## [EXERCISE REQUIREMENTS]
Repeat every entry word for word; omit all pictures.

(Saved entries)
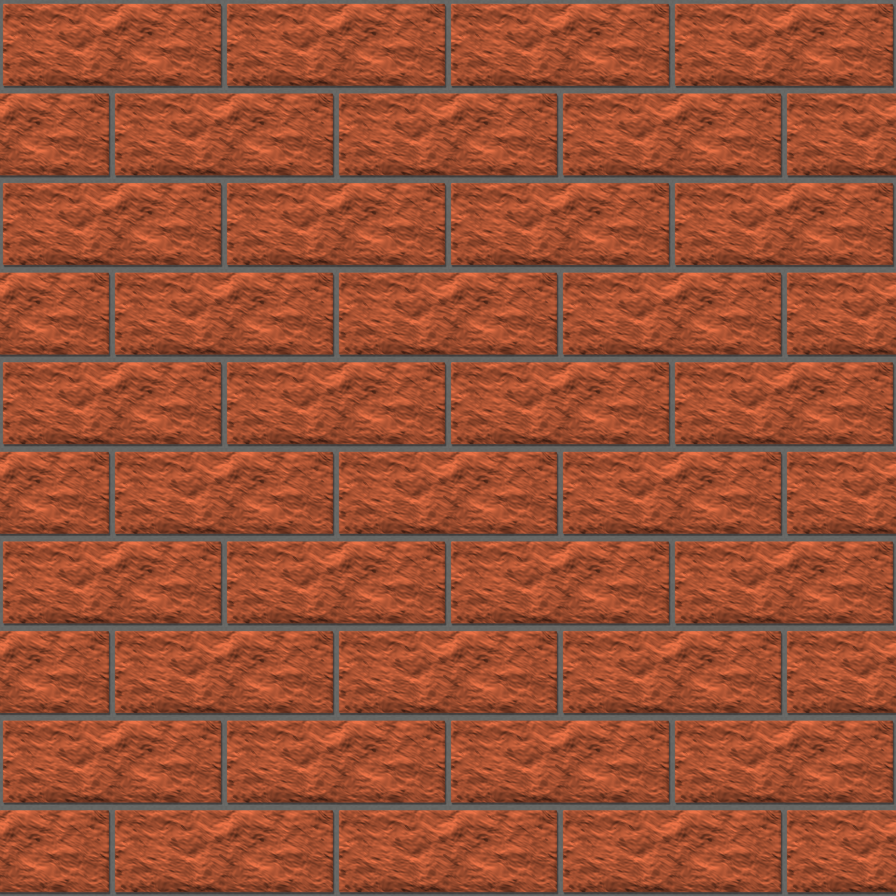
This texture is drawn by a three.js fragment shader. Its source:

```glsl
// Running-bond wall of rough red bricks with bevelled edges and grey mortar.
varying vec2 vUv;

float hash(vec2 p) {
  vec3 a = fract(vec3(p.xyx) * vec3(0.1031, 0.1030, 0.0973));
  a += dot(a, a.yzx + 33.33);
  return fract((a.x + a.y) * a.z);
}

float noise(vec2 p) {
  vec2 i = floor(p), f = fract(p);
  f = f * f * (3.0 - 2.0 * f);
  return mix(mix(hash(i), hash(i + vec2(1.0, 0.0)), f.x),
             mix(hash(i + vec2(0.0, 1.0)), hash(i + vec2(1.0, 1.0)), f.x), f.y);
}

// Rough clay height, stretched along a falling diagonal.
float clay(vec2 p) {
  p += 0.006 * vec2(noise(p * 70.0 + 41.0), noise(p * 70.0 + 87.0));
  vec2 s = mat2(0.88, 0.47, -0.47, 0.88) * p * vec2(32.0, 62.0) + 200.0;
  float height = 0.0, amplitude = 1.0;
  for (int i = 0; i < 4; i++) {
    height += amplitude * noise(s);
    s = s * 2.03 + 17.3;
    amplitude *= 0.54;
  }
  return height;
}

float roundedBox(vec2 p, vec2 halfSize, float radius) {
  vec2 d = abs(p) - halfSize + radius;
  return length(max(d, 0.0)) + min(max(d.x, d.y), 0.0) - radius;
}

void main() {
  // Four bricks across, ten courses, alternate courses shifted by half.
  vec2 cell = vUv * vec2(4.0, 10.0);
  cell.x += 0.5 * (1.0 - mod(floor(cell.y), 2.0));
  vec2 p = (fract(cell) - 0.5) / vec2(4.0, 10.0);
  vec2 halfBrick = vec2(0.1217, 0.0457);
  float d = roundedBox(p, halfBrick, 0.0015);

  // Relief lit from the upper left; every brick shares the same surface.
  float relief = clay(p) - clay(p + vec2(-0.0009, 0.0019));
  float light = 1.0 + 1.9 * relief + 0.16 * (noise(p * vec2(45.0, 70.0) + 60.0) - 0.5);

  // Small dark pits.
  float pit = noise(mat2(0.8, 0.6, -0.6, 0.8) * p * vec2(75.0, 170.0) + 130.0);
  light -= 0.28 * smoothstep(0.84, 0.97, pit);

  // Bevel: bright top and left, dark bottom and right, with uneven rims.
  float wobble = 0.004 * (noise(p * 110.0 + 90.0) - 0.5);
  vec2 low = halfBrick + p + wobble;
  vec2 high = halfBrick - p + wobble;
  light += 0.17 * (1.0 - smoothstep(0.001, 0.008, high.y));
  light += 0.08 * (1.0 - smoothstep(0.001, 0.006, low.x));
  light -= 0.24 * (1.0 - smoothstep(0.001, 0.015, low.y));
  light -= 0.22 * (1.0 - smoothstep(0.0, 0.005, high.x));
  vec3 brick = vec3(0.64, 0.312, 0.192) * clamp(light, 0.38, 1.45);

  // Mortar, shaded below and to the right of each brick.
  float shadow = 1.0 - smoothstep(-0.001, 0.0012, roundedBox(p + vec2(-0.0012, 0.0022), halfBrick, 0.0015));
  float grain = 0.03 * (noise(p * 400.0 + 150.0) - 0.5);
  vec3 mortar = mix(vec3(0.405, 0.405, 0.395), vec3(0.26, 0.25, 0.25), shadow) + grain;

  float cover = 1.0 - smoothstep(-0.0009, 0.0009, d);
  gl_FragColor = vec4(mix(mortar, brick, cover), 1.0);
}
```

## [RESPONSE AREA]
This texture is drawn by a three.js fragment shader. Its source:

```glsl
// Running-bond wall of rough red bricks with bevelled edges and grey mortar.
varying vec2 vUv;

float hash(vec2 p) {
  vec3 a = fract(vec3(p.xyx) * vec3(0.1031, 0.1030, 0.0973));
  a += dot(a, a.yzx + 33.33);
  return fract((a.x + a.y) * a.z);
}

float noise(vec2 p) {
  vec2 i = floor(p), f = fract(p);
  f = f * f * (3.0 - 2.0 * f);
  return mix(mix(hash(i), hash(i + vec2(1.0, 0.0)), f.x),
             mix(hash(i + vec2(0.0, 1.0)), hash(i + vec2(1.0, 1.0)), f.x), f.y);
}

// Rough clay height, stretched along a falling diagonal.
float clay(vec2 p) {
  p += 0.006 * vec2(noise(p * 70.0 + 41.0), noise(p * 70.0 + 87.0));
  vec2 s = mat2(0.88, 0.47, -0.47, 0.88) * p * vec2(32.0, 62.0) + 200.0;
  float height = 0.0, amplitude = 1.0;
  for (int i = 0; i < 4; i++) {
    height += amplitude * noise(s);
    s = s * 2.03 + 17.3;
    amplitude *= 0.54;
  }
  return height;
}

float roundedBox(vec2 p, vec2 halfSize, float radius) {
  vec2 d = abs(p) - halfSize + radius;
  return length(max(d, 0.0)) + min(max(d.x, d.y), 0.0) - radius;
}

void main() {
  // Four bricks across, ten courses, alternate courses shifted by half.
  vec2 cell = vUv * vec2(4.0, 10.0);
  cell.x += 0.5 * (1.0 - mod(floor(cell.y), 2.0));
  vec2 p = (fract(cell) - 0.5) / vec2(4.0, 10.0);
  vec2 halfBrick = vec2(0.1217, 0.0457);
  float d = roundedBox(p, halfBrick, 0.0015);

  // Relief lit from the upper left; every brick shares the same surface.
  float relief = clay(p) - clay(p + vec2(-0.0009, 0.0019));
  float light = 1.0 + 1.9 * relief + 0.16 * (noise(p * vec2(45.0, 70.0) + 60.0) - 0.5);

  // Small dark pits.
  float pit = noise(mat2(0.8, 0.6, -0.6, 0.8) * p * vec2(75.0, 170.0) + 130.0);
  light -= 0.28 * smoothstep(0.84, 0.97, pit);

  // Bevel: bright top and left, dark bottom and right, with uneven rims.
  float wobble = 0.004 * (noise(p * 110.0 + 90.0) - 0.5);
  vec2 low = halfBrick + p + wobble;
  vec2 high = halfBrick - p + wobble;
  light += 0.17 * (1.0 - smoothstep(0.001, 0.008, high.y));
  light += 0.08 * (1.0 - smoothstep(0.001, 0.006, low.x));
  light -= 0.24 * (1.0 - smoothstep(0.001, 0.015, low.y));
  light -= 0.22 * (1.0 - smoothstep(0.0, 0.005, high.x));
  vec3 brick = vec3(0.64, 0.312, 0.192) * clamp(light, 0.38, 1.45);

  // Mortar, shaded below and to the right of each brick.
  float shadow = 1.0 - smoothstep(-0.001, 0.0012, roundedBox(p + vec2(-0.0012, 0.0022), halfBrick, 0.0015));
  float grain = 0.03 * (noise(p * 400.0 + 150.0) - 0.5);
  vec3 mortar = mix(vec3(0.405, 0.405, 0.395), vec3(0.26, 0.25, 0.25), shadow) + grain;

  float cover = 1.0 - smoothstep(-0.0009, 0.0009, d);
  gl_FragColor = vec4(mix(mortar, brick, cover), 1.0);
}
```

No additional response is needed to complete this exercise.